While people talk about ‘the property market’ it is important to realise that within one country there are thousands of different submarkets. Each province not only has property that is performing differently, but one can narrow that even further to not only cities and suburbs but different pockets of areas within these. Each province the markets are segmented by geography, price points and type of property, and each province is at its own stage of its property cycle.
For example, Parklands on the West Coast of Cape Town is enjoying fantastic development and there is keen interest from buyers and renters alike, making this a wonderful area for investors to buy in right now.
- Only a fraction of properties can be considered “investment grade”
Less than 2% of properties on the market in SA are suitable for investment purposes.
Investment-grade properties must, among other things:
- Appeal to a wide range of high-calibre tenants.
- Be in the right area.
- Be sought-after – demand tends to outstrip supply in these areas.
- Be secure.
For more information on selecting the right type of property for your investment watch Jacques Fouché’s video on how to select the right investment property by clicking here. (http://igrow.co.za/how-to-select-the-right-investment-property/)
- Be systematic
You need to have a system that works regardless of the market conditions. The best approach is to strategically follow a system to remove all emotion from property investment decisions and avoid speculation to be able to realise a steady profit while minimising risk.

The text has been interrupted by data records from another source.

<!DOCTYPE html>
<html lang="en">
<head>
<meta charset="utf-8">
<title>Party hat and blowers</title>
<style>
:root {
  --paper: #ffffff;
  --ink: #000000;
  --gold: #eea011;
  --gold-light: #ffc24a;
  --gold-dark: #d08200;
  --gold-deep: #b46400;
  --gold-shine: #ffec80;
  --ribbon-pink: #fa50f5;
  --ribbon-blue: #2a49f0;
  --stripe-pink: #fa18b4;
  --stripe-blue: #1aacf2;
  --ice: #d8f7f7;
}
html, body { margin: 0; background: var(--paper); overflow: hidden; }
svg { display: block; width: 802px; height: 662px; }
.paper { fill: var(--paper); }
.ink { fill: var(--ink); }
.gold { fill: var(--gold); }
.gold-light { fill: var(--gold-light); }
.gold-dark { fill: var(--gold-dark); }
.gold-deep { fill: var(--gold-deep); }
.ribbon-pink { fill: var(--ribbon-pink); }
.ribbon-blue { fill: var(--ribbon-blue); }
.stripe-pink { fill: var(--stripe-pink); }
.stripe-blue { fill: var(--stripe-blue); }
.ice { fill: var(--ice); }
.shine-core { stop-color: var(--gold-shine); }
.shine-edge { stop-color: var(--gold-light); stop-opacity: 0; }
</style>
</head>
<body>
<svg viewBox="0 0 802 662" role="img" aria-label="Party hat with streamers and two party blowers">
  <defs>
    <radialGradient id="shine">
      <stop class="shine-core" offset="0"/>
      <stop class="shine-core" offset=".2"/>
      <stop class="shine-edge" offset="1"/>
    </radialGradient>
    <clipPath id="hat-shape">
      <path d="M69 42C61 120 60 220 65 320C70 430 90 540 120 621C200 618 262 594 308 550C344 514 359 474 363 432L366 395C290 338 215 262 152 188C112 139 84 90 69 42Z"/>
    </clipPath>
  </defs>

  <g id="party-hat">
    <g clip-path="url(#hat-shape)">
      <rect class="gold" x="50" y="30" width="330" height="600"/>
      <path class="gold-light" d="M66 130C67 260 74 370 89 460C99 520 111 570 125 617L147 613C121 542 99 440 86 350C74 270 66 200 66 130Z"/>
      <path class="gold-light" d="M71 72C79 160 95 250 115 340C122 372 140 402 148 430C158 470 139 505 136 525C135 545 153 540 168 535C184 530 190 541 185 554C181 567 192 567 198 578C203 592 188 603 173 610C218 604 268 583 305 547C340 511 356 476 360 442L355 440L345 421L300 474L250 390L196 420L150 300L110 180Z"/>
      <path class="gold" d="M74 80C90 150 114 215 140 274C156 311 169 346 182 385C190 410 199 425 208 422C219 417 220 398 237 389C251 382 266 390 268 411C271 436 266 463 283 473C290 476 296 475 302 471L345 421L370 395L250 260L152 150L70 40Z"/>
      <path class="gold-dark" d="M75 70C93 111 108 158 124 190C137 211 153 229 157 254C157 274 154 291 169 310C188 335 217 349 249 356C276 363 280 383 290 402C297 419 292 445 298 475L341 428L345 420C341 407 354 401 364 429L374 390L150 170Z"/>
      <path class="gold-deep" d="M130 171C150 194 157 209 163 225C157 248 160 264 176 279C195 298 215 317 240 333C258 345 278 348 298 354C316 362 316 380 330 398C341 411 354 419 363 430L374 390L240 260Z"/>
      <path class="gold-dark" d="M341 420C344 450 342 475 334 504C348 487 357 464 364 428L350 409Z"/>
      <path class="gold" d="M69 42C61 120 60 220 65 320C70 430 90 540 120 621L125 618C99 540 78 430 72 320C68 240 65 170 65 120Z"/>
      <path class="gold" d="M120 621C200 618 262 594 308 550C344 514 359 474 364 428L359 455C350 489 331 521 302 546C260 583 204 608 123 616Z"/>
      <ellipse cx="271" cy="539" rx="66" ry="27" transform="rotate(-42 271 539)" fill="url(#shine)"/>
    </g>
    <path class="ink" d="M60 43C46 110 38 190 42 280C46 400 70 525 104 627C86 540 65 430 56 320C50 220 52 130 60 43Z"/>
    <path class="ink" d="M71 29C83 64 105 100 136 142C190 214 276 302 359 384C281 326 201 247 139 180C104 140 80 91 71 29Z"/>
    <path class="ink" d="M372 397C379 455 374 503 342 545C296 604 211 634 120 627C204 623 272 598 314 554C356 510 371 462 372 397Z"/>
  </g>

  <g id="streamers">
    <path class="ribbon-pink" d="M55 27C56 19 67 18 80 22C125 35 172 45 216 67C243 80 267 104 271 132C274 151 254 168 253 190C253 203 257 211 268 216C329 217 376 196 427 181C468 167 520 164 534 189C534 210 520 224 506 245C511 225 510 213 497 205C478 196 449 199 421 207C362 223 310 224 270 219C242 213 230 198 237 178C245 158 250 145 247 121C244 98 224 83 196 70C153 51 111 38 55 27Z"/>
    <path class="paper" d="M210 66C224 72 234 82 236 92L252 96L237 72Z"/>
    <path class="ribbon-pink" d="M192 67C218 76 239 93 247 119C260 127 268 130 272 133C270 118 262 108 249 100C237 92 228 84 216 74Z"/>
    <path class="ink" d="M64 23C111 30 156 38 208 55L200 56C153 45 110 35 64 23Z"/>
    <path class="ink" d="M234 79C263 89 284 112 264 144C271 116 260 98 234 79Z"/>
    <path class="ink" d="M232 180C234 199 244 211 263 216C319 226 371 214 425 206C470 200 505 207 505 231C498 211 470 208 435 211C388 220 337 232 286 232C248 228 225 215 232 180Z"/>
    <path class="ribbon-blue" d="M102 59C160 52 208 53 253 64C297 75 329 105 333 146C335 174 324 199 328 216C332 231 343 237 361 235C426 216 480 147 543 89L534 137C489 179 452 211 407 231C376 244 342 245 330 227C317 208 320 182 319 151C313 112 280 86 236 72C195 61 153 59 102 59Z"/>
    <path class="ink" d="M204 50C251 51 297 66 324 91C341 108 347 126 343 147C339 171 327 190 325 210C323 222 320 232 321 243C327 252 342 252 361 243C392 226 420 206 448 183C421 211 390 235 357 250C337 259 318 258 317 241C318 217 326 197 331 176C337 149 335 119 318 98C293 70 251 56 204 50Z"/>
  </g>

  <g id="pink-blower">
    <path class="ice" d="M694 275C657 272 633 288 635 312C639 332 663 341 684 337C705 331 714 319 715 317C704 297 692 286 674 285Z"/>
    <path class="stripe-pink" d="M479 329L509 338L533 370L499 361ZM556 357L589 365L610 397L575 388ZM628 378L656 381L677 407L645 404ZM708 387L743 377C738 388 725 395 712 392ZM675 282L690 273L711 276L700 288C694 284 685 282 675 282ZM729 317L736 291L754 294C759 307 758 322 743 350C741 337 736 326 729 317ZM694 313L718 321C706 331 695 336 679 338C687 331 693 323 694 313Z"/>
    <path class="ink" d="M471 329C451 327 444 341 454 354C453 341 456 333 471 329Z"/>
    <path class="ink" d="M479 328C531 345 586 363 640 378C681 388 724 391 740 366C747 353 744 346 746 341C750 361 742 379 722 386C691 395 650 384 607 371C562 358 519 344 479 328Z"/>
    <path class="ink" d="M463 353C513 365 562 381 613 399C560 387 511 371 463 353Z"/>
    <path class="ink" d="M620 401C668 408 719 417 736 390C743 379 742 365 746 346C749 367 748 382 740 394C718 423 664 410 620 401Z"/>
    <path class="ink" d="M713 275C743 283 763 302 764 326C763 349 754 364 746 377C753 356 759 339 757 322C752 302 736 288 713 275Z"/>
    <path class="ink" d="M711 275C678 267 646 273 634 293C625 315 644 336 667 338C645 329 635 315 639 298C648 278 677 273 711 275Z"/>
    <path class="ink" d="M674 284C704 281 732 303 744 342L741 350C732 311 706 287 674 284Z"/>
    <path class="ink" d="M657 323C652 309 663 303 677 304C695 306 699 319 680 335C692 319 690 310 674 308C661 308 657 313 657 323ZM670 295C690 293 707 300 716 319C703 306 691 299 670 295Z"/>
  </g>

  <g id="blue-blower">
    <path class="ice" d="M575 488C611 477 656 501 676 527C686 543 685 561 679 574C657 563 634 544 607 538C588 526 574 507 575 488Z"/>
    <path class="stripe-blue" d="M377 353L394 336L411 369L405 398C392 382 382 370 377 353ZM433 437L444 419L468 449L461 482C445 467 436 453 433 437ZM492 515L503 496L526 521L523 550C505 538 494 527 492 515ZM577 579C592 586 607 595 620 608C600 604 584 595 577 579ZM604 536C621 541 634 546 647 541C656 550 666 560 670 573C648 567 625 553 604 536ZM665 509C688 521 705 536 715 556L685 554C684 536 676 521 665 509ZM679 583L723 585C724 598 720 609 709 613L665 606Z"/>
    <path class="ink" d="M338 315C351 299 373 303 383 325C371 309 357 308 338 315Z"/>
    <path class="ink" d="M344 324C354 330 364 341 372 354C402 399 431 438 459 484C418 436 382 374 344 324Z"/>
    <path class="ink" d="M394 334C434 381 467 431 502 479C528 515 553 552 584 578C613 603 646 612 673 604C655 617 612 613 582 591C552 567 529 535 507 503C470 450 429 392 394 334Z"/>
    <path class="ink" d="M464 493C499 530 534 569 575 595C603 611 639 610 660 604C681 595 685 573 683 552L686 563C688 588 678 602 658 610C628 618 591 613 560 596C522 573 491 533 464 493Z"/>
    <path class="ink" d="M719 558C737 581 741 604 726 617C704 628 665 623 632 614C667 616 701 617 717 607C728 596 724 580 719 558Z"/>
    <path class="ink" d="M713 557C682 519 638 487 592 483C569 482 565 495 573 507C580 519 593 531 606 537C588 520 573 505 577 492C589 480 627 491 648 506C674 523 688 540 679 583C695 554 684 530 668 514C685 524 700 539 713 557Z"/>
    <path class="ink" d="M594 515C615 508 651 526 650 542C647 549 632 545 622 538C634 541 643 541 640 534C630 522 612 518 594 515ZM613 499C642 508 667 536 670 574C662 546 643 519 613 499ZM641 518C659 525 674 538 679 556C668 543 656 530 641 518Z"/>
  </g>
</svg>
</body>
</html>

- Money won’t make you wealthy
It sounds counterintuitive, but stop and think about it. The true wealth of your portfolio lies in the value of the assets – the capital appreciation of the properties themselves – rather than the short-term cash created by rental income. Besides, this money is used to pay off the property and, for the first few years at least, is unlikely to generate much, if any, real profit.
To begin or expand your property portfolio, call IGrow Wealth Investments and ask to talk to one of our skilled property investment strategists.
Cape Town: 021 979 2501
Durban: 031 110 0817
Pretoria: 012 943 0201